▸ **PROBLEM REQUIREMENTS**
Your task is to work out how many lines in the data that follows hold "background" and to state that number alone.

___

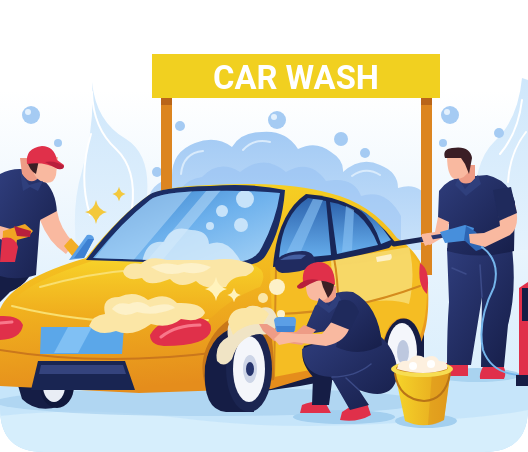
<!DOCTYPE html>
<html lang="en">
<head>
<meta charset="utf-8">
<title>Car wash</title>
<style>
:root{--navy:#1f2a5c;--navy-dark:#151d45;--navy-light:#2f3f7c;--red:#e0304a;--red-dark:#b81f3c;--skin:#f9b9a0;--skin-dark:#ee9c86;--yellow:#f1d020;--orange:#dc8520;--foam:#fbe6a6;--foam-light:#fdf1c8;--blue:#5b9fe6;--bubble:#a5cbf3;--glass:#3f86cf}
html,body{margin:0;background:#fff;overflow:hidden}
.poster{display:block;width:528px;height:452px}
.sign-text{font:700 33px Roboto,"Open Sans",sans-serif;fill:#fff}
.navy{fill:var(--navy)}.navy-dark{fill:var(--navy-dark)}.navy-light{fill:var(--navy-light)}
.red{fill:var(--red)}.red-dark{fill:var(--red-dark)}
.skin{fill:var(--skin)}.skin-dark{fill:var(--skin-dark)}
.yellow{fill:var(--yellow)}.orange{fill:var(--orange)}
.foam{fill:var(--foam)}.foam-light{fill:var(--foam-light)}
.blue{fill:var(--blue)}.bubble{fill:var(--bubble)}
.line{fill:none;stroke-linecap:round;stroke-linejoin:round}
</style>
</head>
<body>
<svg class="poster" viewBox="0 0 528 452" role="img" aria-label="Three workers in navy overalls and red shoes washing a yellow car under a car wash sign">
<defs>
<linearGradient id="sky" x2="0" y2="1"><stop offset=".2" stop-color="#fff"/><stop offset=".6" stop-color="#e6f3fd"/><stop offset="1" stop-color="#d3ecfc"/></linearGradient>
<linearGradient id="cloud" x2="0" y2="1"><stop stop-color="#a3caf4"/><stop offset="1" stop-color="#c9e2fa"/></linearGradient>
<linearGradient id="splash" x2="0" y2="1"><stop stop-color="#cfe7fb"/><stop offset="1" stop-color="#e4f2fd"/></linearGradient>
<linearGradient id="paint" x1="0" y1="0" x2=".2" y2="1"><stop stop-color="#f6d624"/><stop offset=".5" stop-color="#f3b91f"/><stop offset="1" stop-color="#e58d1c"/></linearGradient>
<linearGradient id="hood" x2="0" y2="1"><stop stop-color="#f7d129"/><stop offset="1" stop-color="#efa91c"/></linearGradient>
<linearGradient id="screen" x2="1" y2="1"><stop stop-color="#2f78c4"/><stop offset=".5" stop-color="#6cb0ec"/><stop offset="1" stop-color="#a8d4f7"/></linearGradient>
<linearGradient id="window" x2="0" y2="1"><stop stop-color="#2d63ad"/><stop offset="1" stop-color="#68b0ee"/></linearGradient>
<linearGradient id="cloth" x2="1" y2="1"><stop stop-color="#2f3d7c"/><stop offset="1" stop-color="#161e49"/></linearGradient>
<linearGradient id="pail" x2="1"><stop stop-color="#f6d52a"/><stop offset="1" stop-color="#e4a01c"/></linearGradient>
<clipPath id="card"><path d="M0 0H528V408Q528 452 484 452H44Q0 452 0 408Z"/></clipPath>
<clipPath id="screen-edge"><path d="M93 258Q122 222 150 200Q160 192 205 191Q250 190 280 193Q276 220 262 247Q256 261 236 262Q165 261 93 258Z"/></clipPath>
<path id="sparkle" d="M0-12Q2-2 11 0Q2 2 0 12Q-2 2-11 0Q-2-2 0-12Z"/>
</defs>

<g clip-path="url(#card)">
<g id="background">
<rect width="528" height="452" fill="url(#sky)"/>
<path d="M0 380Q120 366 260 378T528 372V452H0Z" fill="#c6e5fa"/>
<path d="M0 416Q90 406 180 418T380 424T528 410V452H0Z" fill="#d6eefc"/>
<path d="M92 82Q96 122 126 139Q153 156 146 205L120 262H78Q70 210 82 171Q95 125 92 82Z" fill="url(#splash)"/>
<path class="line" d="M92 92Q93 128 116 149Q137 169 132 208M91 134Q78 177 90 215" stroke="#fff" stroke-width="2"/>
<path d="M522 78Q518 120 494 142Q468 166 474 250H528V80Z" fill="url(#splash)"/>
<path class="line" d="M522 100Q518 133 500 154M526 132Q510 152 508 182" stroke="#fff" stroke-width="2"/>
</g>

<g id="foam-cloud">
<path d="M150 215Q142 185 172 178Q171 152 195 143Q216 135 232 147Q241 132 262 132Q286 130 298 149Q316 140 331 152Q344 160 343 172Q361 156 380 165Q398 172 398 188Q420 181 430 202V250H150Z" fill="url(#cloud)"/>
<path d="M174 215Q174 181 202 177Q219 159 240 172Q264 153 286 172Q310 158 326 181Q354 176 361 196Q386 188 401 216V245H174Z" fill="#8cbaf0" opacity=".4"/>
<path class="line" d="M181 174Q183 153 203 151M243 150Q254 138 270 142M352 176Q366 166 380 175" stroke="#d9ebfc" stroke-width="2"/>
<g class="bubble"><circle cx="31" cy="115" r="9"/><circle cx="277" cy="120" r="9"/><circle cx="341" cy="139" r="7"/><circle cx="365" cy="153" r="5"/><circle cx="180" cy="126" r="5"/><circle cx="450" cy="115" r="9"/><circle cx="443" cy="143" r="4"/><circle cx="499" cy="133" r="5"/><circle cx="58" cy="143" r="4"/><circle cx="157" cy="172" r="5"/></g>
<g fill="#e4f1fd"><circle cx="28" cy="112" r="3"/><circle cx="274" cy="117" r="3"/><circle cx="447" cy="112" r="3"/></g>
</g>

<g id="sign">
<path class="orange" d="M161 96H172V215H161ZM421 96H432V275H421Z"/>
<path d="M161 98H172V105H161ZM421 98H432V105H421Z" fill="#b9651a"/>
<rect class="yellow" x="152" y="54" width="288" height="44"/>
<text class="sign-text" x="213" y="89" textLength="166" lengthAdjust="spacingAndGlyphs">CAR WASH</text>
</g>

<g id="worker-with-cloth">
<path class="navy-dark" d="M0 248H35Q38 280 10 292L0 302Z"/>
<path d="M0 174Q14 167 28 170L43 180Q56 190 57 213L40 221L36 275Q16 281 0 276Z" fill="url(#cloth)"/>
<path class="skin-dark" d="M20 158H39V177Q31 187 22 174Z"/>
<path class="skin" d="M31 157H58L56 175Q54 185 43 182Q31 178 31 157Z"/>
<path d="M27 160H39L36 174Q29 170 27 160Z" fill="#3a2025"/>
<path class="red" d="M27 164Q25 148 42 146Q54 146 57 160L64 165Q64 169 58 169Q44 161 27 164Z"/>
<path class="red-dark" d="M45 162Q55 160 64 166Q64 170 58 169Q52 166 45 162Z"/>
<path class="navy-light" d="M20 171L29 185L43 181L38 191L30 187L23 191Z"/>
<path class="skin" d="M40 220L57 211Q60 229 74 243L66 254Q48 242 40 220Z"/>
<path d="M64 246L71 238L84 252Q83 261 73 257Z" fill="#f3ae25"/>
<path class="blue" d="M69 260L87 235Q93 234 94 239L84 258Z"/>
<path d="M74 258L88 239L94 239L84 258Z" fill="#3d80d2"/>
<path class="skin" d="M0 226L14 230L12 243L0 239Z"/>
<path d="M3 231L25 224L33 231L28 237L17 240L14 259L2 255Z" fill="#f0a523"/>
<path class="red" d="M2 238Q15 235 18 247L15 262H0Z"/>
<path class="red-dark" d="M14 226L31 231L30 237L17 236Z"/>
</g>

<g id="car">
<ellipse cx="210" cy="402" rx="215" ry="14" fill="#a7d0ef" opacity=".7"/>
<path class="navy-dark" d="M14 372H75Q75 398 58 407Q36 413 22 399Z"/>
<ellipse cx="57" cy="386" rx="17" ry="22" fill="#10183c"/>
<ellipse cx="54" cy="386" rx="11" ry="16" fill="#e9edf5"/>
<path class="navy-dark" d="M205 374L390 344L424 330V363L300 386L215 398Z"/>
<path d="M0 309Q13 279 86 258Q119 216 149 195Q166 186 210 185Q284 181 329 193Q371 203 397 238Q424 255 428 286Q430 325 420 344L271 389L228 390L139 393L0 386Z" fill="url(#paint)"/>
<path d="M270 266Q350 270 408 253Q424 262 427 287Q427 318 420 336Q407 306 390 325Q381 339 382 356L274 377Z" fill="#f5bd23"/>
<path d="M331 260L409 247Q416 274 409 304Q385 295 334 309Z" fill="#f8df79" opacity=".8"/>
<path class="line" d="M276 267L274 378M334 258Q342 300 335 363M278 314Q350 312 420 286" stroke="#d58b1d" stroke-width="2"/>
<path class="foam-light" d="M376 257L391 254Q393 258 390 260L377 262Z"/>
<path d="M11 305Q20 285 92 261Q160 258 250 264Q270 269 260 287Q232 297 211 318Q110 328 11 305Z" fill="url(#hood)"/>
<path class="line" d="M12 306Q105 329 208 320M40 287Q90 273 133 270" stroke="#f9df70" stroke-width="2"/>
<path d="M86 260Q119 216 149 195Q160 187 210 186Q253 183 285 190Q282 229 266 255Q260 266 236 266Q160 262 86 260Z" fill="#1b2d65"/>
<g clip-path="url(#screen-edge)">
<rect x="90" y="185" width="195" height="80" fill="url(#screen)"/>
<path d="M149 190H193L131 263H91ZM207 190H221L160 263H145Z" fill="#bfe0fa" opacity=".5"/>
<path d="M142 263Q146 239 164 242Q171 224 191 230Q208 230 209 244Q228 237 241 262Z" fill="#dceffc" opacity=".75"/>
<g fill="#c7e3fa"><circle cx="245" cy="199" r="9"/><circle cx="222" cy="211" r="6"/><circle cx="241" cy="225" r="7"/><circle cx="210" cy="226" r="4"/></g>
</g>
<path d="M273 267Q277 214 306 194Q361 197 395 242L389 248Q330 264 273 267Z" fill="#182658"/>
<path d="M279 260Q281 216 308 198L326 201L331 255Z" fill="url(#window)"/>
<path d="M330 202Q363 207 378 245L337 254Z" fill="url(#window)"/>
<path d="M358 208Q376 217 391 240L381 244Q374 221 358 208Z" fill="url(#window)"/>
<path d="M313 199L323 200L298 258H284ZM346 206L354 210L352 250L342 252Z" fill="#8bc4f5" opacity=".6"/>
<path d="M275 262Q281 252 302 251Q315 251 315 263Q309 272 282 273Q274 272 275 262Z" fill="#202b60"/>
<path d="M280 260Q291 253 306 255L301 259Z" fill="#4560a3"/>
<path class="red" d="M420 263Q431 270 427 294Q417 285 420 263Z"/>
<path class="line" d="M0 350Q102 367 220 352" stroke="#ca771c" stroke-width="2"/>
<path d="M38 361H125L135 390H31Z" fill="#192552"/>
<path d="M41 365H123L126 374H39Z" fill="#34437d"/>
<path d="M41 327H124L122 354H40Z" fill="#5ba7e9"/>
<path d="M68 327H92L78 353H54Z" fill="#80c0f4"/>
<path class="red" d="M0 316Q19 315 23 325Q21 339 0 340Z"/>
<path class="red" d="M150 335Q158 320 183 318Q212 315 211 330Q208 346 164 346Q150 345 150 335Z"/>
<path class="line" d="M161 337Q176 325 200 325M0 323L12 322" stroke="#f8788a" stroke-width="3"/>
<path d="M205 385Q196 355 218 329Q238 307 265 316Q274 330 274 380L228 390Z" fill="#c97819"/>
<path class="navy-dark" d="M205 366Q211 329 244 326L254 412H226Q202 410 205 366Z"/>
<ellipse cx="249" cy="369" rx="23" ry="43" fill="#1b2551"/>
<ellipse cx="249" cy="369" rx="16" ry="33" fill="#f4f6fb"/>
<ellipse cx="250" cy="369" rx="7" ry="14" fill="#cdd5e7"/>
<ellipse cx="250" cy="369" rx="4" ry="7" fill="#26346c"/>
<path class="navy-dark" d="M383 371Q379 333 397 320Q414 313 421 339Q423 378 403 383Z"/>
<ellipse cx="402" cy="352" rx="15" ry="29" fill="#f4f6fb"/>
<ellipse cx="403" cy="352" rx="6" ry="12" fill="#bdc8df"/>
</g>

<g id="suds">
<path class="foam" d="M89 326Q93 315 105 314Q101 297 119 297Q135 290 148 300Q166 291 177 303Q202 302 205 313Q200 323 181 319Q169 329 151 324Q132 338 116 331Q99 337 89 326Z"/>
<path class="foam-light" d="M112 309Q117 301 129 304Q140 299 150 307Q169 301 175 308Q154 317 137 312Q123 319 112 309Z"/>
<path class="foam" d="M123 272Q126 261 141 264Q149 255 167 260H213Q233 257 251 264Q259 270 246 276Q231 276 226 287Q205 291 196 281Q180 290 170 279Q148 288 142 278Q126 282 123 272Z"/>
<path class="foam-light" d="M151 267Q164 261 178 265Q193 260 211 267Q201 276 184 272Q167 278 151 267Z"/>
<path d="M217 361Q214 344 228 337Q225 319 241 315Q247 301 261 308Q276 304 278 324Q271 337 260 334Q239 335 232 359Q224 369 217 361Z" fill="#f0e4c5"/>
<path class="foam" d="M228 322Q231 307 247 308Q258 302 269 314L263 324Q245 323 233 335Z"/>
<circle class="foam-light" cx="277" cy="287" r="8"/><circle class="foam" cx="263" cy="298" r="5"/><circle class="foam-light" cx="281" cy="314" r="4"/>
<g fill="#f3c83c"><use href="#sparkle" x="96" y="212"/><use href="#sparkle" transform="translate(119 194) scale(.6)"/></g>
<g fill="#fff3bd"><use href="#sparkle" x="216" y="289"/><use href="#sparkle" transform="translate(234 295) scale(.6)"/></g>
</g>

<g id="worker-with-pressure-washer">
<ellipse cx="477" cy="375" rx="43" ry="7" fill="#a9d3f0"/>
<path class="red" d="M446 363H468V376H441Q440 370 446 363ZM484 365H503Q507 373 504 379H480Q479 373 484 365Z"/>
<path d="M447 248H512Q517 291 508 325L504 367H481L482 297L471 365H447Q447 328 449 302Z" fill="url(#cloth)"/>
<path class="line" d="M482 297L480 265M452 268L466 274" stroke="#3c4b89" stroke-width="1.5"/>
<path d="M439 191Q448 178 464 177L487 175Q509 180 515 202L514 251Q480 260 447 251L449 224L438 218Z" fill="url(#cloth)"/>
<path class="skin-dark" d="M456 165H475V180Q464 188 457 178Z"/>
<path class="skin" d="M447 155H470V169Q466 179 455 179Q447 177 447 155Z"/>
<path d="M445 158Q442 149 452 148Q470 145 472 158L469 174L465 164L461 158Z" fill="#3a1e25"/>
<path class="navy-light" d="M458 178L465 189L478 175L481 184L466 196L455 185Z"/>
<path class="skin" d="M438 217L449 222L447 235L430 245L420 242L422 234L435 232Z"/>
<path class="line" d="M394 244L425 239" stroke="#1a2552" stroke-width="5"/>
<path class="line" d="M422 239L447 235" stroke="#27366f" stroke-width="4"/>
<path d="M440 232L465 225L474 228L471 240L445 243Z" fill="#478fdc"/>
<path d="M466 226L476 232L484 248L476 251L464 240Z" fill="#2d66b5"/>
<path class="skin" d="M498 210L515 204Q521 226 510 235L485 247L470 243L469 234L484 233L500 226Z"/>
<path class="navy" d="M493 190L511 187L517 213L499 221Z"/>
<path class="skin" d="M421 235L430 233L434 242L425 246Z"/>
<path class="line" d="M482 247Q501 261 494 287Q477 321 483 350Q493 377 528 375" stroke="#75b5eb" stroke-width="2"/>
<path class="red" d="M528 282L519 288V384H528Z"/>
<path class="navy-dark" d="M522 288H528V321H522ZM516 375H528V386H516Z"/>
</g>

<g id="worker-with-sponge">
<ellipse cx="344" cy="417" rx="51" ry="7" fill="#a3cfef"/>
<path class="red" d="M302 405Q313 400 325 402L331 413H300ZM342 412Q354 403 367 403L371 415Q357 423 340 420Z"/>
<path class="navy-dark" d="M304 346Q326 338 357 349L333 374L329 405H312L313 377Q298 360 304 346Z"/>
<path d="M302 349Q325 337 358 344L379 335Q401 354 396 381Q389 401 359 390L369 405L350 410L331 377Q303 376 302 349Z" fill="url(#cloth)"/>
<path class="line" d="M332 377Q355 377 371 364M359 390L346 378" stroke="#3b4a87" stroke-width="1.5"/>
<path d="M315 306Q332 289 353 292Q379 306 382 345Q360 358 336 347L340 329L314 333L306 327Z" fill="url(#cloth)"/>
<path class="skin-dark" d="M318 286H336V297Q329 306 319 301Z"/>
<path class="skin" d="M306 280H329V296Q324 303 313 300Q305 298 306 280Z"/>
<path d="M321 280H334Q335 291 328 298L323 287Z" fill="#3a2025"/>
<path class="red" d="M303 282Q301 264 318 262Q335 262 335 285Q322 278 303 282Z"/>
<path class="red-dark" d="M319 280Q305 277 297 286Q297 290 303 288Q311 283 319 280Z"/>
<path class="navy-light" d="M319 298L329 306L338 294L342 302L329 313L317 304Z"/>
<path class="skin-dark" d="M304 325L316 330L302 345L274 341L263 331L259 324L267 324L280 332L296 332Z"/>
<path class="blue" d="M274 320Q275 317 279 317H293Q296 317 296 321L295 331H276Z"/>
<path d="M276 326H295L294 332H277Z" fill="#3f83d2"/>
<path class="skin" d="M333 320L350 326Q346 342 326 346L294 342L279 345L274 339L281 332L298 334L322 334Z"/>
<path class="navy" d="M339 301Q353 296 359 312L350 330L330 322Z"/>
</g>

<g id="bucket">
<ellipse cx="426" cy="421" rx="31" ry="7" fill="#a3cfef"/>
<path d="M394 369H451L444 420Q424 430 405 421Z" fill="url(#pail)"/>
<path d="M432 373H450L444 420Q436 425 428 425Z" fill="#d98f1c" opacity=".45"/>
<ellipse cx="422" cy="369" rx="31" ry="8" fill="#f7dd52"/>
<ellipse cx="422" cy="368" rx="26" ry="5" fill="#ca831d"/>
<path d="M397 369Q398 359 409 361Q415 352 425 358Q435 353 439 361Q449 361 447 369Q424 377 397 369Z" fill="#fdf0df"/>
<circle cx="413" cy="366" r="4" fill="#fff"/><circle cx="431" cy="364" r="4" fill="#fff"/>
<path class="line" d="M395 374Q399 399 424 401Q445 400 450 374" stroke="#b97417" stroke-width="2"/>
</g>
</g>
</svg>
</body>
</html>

___

▸ **ANSWER**
2